In January, the Trump administration announced a new office within the Department of Health and Human Services devoted to religious freedom. The Division of Conscience and Religious Freedom will strengthen the protections for service providers and healthcare professionals who refuse to serve certain people because of moral or religious objections.
What does this all mean for LGBT aging? Emboldening and protecting those who would discriminate against LGBT people will create further barriers for LGBT older adults accessing services from the aging network. Providers in the aging network who receive federal funds, including through Medicare or Medicaid, will no longer need to adhere to nondiscrimination laws and regulations the government sets forth.
A Supreme Court ruling in favor of religious exemptions would create a legal standard in which providers’ religious beliefs would overrule an individual’s right to equal access to services. This is especially significant when it comes to senior housing and long-term care. A 2016 analysis by LeadingAge found that 85 percent of nonprofit continuing-care retirement communities were religiously affiliated.
Medicare and Medicaid
Even before the tax-reform bill was signed in December, many Republicans in Washington were looking ahead to cut Medicare and Medicaid in 2018. The fact that the tax-reform bill is projected to increase the deficit by $1.46 trillion over the next decade, according to the Joint Committee on Taxation, is being used by many Republican legislators as motivation to look to cut costs elsewhere.

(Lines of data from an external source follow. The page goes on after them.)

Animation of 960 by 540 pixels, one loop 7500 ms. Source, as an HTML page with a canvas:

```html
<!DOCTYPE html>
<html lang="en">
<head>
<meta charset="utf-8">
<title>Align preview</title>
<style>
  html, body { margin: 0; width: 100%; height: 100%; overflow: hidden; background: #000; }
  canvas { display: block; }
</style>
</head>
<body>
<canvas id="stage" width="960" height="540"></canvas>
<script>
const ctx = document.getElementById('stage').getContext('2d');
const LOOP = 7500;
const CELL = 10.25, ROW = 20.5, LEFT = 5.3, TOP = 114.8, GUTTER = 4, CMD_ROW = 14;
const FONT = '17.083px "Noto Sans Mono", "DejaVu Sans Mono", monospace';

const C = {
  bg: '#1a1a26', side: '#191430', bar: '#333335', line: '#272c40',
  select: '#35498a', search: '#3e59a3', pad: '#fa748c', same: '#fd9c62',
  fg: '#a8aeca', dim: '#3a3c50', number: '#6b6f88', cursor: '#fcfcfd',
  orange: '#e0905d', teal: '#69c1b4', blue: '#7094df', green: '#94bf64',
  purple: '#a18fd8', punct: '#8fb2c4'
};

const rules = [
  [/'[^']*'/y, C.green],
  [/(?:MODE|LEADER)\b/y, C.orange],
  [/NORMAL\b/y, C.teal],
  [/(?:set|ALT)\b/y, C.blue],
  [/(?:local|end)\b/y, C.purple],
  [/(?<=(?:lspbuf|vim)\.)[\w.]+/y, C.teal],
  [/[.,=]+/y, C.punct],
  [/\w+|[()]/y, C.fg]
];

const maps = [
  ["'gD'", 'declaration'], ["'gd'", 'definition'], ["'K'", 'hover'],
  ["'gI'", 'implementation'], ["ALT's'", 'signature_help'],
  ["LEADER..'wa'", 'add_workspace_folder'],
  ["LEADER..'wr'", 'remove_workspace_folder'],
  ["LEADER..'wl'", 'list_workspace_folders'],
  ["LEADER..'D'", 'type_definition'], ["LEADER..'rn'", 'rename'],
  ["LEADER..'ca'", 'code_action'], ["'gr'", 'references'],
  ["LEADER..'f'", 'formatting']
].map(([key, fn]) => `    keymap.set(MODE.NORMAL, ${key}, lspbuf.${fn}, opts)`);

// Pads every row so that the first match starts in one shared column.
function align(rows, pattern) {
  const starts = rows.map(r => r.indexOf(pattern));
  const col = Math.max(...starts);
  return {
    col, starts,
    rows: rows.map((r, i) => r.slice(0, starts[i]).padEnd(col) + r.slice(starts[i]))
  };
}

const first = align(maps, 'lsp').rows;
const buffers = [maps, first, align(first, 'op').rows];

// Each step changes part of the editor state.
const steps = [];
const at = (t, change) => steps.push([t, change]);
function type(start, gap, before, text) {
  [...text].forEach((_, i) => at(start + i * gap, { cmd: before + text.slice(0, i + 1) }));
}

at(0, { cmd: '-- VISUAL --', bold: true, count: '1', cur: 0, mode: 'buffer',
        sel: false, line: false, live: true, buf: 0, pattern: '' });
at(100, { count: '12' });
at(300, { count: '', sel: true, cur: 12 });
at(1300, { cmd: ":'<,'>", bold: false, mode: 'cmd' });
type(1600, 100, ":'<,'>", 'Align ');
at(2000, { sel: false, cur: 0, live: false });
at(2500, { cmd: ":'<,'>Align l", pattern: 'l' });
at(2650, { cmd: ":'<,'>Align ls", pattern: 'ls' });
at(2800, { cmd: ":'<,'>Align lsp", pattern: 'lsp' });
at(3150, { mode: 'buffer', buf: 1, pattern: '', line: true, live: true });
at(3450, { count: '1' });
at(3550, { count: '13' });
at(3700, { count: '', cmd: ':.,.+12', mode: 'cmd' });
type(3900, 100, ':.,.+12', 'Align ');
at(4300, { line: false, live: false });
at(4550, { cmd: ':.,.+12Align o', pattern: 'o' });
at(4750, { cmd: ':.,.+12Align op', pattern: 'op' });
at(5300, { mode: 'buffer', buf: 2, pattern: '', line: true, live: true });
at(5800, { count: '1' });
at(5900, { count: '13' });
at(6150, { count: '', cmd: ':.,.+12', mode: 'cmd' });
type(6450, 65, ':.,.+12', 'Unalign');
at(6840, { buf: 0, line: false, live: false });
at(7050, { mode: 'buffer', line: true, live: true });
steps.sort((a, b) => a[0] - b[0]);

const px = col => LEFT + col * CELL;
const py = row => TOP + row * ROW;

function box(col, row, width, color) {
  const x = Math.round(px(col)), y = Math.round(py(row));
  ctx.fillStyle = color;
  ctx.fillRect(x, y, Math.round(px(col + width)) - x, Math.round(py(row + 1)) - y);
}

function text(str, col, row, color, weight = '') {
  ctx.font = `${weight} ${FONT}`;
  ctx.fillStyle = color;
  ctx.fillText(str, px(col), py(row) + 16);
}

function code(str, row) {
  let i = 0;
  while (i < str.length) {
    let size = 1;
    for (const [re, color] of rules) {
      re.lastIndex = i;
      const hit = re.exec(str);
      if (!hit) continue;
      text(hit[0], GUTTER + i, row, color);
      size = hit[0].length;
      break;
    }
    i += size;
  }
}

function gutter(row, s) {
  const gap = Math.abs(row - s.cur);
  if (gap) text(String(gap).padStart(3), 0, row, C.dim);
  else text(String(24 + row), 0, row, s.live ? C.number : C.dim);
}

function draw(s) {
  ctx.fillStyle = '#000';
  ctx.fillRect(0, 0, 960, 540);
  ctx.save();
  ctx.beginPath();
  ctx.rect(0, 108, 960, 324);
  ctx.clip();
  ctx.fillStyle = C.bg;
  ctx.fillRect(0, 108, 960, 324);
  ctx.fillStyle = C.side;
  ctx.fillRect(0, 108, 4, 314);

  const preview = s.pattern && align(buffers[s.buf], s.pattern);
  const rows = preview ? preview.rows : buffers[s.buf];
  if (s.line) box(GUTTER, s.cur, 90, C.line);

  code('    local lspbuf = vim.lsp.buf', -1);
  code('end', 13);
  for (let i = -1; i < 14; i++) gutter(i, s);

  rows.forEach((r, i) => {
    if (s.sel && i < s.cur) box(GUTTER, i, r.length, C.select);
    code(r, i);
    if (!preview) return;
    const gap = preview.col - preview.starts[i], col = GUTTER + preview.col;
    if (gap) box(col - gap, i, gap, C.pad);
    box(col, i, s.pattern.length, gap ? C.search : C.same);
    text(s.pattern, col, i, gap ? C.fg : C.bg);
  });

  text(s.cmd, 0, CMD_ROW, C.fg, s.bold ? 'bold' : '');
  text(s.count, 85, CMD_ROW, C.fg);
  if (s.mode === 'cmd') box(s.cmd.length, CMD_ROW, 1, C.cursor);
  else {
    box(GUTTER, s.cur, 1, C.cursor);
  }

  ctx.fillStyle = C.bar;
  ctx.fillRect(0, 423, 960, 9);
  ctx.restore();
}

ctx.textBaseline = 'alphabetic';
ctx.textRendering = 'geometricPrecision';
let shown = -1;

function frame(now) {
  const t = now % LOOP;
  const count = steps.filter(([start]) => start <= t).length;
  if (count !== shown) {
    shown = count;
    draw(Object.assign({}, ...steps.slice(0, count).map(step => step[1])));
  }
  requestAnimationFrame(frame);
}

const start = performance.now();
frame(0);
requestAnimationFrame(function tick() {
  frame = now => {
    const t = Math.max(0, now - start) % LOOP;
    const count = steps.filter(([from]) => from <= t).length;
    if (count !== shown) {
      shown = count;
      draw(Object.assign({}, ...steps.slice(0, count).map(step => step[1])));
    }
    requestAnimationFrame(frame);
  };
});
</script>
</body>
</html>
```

Medicare and Medicaid are responsible for providing vital services to millions of Americans, especially for individuals who are older, lower-income or living with chronic health conditions. While Medicaid is traditionally thought of as being based on income, Medicaid is actually the largest payer of long-term care services in the United States. Past attempts to cut Medicaid, proposed as part of the Affordable Care Act repeal, would have forced states to cut benefits, cover fewer people or add restrictions on who qualifies for coverage or on what services would be covered.
While no legislation has been proposed yet, many pundits predict legislative action on Medicare and Medicaid will come this year, likely as part of wider efforts at “welfare reform” or “entitlement reform.” Any changes to these programs would most deeply impact members of our society who are already vulnerable and marginalized, including people of color, LGBT individuals, people living with HIV/AIDS, seniors and those living in poverty.
This is an election year, giving voters the opportunity to make their voices heard at the polls. In Pennsylvania, November’s election will include a vote for governor, with incumbent Gov. Tom Wolf running against a yet-to-be-determined Republican challenger. A leadership change in the governor’s office would trigger new appointments in key state offices essential to the care of LGBT older Pennsylvanians, including the Department of Aging, Department of Health and Department of Human Services — offices that have all been mostly LGBT-friendly over the past three years.
The November elections will also include votes for Congressional representation. Pennsylvania U.S. Sen. Bob Casey, who had a perfect score in the Human Rights Campaign’s most recent Equality Index, is running for reelection in a race that is sure to garner national attention.
With many challenges arising this year for LGBT aging, electing candidates whose platforms are LGBT-inclusive and age-friendly is the best way to push back against legislative efforts that would harm LGBT elders.
David Griffith is the director of programs and outreach for the LGBT Elder Initiative. To learn more, visit www.lgbtelderinitiative.org.